So what gives? Is there a strategy here to a) blot out the incident from the corporate site or b) cloak the Bhopal site to obscure Union Carbide’s sponsorship, as some enviros contend?

No on both accounts, according to Union Carbide spokesperson Tom Sprick, who says:

I don’t really have a good answer for you as to why we don’t link our corporate site to the Bhopal site. This is more in the way of explanation rather than excuse, but Carbide has always had a rather elementary corporate web site and we don’t link to any other sites. So I guess the thinking was that they were just trying to keep the site [www.unioncarbide.com] simple, if you will.

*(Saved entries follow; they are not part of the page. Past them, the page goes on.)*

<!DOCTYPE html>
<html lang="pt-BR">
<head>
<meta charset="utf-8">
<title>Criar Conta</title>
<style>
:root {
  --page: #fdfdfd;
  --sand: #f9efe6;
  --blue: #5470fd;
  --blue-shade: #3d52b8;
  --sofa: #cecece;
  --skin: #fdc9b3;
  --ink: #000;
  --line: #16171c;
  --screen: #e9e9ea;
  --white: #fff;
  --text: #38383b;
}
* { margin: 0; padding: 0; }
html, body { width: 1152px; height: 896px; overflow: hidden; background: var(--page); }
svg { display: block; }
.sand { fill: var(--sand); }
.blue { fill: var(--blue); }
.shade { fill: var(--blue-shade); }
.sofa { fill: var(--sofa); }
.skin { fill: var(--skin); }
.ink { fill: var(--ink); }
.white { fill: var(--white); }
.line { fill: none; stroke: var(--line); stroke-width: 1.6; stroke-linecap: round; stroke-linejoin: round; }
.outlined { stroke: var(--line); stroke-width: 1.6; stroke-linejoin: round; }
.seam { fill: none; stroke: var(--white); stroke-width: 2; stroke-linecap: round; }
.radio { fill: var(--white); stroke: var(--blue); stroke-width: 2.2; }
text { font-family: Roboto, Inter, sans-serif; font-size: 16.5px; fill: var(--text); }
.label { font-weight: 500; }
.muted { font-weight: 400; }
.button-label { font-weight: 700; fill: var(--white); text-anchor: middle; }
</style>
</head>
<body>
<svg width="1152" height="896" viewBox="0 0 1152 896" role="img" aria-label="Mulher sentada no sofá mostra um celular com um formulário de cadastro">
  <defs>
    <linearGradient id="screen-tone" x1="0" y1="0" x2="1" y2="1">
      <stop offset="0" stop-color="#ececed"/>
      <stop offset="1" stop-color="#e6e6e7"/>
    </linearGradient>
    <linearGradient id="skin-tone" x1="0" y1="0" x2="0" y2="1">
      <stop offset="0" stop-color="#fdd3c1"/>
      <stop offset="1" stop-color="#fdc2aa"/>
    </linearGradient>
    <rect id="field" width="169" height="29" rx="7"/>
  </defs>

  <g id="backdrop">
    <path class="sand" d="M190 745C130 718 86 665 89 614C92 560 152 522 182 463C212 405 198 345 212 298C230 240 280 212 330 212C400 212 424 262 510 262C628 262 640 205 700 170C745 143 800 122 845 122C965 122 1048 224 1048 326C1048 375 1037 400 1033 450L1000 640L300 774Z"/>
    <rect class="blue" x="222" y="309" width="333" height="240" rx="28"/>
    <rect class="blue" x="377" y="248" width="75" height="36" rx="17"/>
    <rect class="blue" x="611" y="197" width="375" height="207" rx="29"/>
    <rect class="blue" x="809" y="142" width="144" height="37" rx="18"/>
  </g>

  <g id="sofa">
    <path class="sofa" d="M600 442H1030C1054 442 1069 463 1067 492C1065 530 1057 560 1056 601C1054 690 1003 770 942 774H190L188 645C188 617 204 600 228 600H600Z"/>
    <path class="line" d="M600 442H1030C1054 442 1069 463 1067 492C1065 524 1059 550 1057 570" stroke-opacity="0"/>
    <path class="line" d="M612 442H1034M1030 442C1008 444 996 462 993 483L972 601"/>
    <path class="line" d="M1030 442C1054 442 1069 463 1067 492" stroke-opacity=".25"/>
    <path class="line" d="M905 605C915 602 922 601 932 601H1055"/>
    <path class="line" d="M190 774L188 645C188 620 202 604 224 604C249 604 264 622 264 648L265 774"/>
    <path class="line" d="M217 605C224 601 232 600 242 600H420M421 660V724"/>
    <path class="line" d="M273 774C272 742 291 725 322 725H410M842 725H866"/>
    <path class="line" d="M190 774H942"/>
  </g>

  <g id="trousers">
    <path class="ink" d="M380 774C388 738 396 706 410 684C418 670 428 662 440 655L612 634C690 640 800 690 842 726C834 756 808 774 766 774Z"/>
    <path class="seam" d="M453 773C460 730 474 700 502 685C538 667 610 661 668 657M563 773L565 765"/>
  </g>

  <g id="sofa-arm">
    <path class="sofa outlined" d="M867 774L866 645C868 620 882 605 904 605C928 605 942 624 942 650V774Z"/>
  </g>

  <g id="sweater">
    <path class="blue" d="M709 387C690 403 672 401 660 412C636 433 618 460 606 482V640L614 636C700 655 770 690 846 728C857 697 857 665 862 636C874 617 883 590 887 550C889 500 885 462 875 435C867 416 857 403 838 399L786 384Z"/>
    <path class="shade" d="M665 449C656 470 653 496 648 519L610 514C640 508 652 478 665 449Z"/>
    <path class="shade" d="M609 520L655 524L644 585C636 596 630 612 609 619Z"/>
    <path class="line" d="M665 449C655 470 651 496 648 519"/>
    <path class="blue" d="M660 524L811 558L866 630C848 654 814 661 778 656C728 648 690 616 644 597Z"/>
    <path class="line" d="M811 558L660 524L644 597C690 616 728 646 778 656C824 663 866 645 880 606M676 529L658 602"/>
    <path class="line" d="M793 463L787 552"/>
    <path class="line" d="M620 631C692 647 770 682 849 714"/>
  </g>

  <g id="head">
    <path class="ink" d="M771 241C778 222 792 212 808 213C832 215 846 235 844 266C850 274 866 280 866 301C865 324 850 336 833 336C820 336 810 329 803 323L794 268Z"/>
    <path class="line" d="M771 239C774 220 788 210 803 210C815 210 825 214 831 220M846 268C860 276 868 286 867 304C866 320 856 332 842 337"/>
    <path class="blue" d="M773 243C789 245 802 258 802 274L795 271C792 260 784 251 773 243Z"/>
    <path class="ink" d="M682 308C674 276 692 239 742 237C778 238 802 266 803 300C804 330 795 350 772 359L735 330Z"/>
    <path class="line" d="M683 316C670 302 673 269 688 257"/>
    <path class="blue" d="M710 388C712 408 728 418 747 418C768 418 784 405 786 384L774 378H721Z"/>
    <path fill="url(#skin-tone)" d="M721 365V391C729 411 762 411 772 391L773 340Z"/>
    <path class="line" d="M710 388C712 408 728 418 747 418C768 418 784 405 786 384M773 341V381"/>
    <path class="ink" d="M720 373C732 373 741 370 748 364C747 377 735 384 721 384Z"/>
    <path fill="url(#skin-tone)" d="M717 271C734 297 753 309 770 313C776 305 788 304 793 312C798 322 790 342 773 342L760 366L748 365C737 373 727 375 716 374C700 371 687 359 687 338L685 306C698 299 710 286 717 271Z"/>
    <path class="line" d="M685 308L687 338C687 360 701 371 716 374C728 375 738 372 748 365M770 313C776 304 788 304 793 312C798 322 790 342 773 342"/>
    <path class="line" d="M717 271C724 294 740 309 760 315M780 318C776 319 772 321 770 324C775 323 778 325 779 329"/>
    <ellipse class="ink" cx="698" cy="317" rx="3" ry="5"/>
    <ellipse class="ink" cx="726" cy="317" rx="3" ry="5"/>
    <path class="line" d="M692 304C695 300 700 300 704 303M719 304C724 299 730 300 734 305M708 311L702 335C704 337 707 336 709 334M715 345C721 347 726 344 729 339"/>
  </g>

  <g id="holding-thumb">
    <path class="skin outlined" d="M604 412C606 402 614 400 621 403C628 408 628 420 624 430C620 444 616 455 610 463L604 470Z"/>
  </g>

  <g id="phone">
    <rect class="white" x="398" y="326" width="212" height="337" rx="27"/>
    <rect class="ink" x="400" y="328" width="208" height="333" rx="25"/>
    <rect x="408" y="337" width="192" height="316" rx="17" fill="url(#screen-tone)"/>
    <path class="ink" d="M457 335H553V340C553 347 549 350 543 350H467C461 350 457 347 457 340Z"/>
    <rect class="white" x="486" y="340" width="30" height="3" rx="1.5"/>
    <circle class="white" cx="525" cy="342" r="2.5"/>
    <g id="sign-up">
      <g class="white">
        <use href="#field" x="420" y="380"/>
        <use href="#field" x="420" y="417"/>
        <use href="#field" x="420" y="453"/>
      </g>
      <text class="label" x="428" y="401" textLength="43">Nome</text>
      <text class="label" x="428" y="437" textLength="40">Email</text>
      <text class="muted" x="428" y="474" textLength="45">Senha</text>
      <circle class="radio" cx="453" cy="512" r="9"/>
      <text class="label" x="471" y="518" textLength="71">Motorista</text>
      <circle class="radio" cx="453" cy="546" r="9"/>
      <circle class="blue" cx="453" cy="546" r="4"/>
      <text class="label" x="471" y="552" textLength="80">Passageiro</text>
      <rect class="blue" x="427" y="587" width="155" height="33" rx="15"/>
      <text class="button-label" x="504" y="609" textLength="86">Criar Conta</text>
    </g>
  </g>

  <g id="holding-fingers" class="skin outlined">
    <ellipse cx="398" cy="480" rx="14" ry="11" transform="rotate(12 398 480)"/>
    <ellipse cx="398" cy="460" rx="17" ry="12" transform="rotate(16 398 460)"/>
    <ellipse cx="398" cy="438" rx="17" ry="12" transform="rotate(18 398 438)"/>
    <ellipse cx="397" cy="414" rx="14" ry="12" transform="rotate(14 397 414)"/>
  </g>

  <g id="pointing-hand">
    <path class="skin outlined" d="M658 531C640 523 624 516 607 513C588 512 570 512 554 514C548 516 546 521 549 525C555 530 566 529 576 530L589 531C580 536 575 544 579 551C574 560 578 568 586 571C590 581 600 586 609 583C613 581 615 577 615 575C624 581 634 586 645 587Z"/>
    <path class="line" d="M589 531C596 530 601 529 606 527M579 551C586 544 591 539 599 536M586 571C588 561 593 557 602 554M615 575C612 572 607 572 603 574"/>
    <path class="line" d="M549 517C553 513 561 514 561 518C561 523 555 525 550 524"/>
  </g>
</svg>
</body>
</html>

But you make a good point, and I would probably agree with you, that it could be linked and should be linked. … If you want to refer people to [www.bhopal.com] we would be appreciative of that because it does contain quite a bit of factual information as well as our interpretation of events surrounding the Bhopal tragedy.

Anyone out there wondering whether any knucklehead could possibly not already know about the Bhopal tragedy should heed this little anecdote that came our way from a highly placed executive at a major news network.

At a recent staff meeting to discuss how to cover the 15th anniversary, a young producer, presumably steeped in the news in a way ordinary Americans are not, confused Bhopal, the gas disaster, with RuPaul, the entertainment disaster (apologies to all you RuPaul fans).

A Man, A Plan, A Canal, A Liar?

Vice Pres. Al Gore seems to have an affinity for associating himself with all things love-related. (Though not free love, of course.)

First it was the romance novel and movie Love Story, for which Gore (with an assist from Tipper) claimed to be the inspiration. Now it’s Love Canal, for which Gore on Tuesday claimed to be the first observer and most important actor.

While campaigning in New Hampshire, the veep talked about his efforts to clean up toxic waste in general, and said that once upon a time he “found a little place in upstate New York called Love Canal. … I had the first hearing on the issue. … I was the one that started it all.” (We assume he didn’t mean he started the actual polluting.)

Gore, of course, did not exactly discover Love Canal or that chemicals had been spilled there in 1978, as several journalists dutifully reported in Wednesday’s newspapers.

Pres. Jimmy Carter had declared the site a disaster area months before Gore came along, allowing then-New York Gov. Hugh L. Carey to petition for federal clean-up funds.

No one contends Gore didn’t play a role (as with that little thing about Internet invention), but he didn’t exactly start it all either.

So what else should Gore quickly grab credit for before someone else comes along and snatches it away? Send us your suggestions for the “Al Gore Mad Inventor’s Club.”

And the Winner Is …

Last week we asked you to translate a press release from the Western Fuels Association that, shall we say, was a touch difficult to decipher. The gist of it was that Carol Browner and her EPA cronies should keep their dirty paws out of the carbon-dioxide regulation business.

Our winner is a highly placed enviro who chose to remain anonymous. Once again, this is all in the interests of fun and the views expressed in the following submission do not reflect those of this columnist, this magazine, or anybody else you can think of:

A number of left-wing enviro-Commies, not to be confused with the weed-smoking solar-hucksters, yesterday petitioned the Black Helicopter waif Carol Browner to regulate invisible gases released from our most valuable asset — the American automobile. “These people are watermelons,” says Western Fuels Association general manager and chief executive officer Fred Palmer. “Green on the outside, but red on the inside. We cannot allow the Feds to do to us what they did to our friends in Waco,” he continued. “My first sexual experience was in a car,” he said “and you can’t take that away from me.

“Carbon dioxide itself must be defended as the building block of nature that it is. The more I yammer, the more CO2 in the air and the more CO2 in the air the more palm trees we’ll have in Alaska. Therefore, no rational regulatory body can conclude that more CO2 in the air presents a threat to human health and welfare.”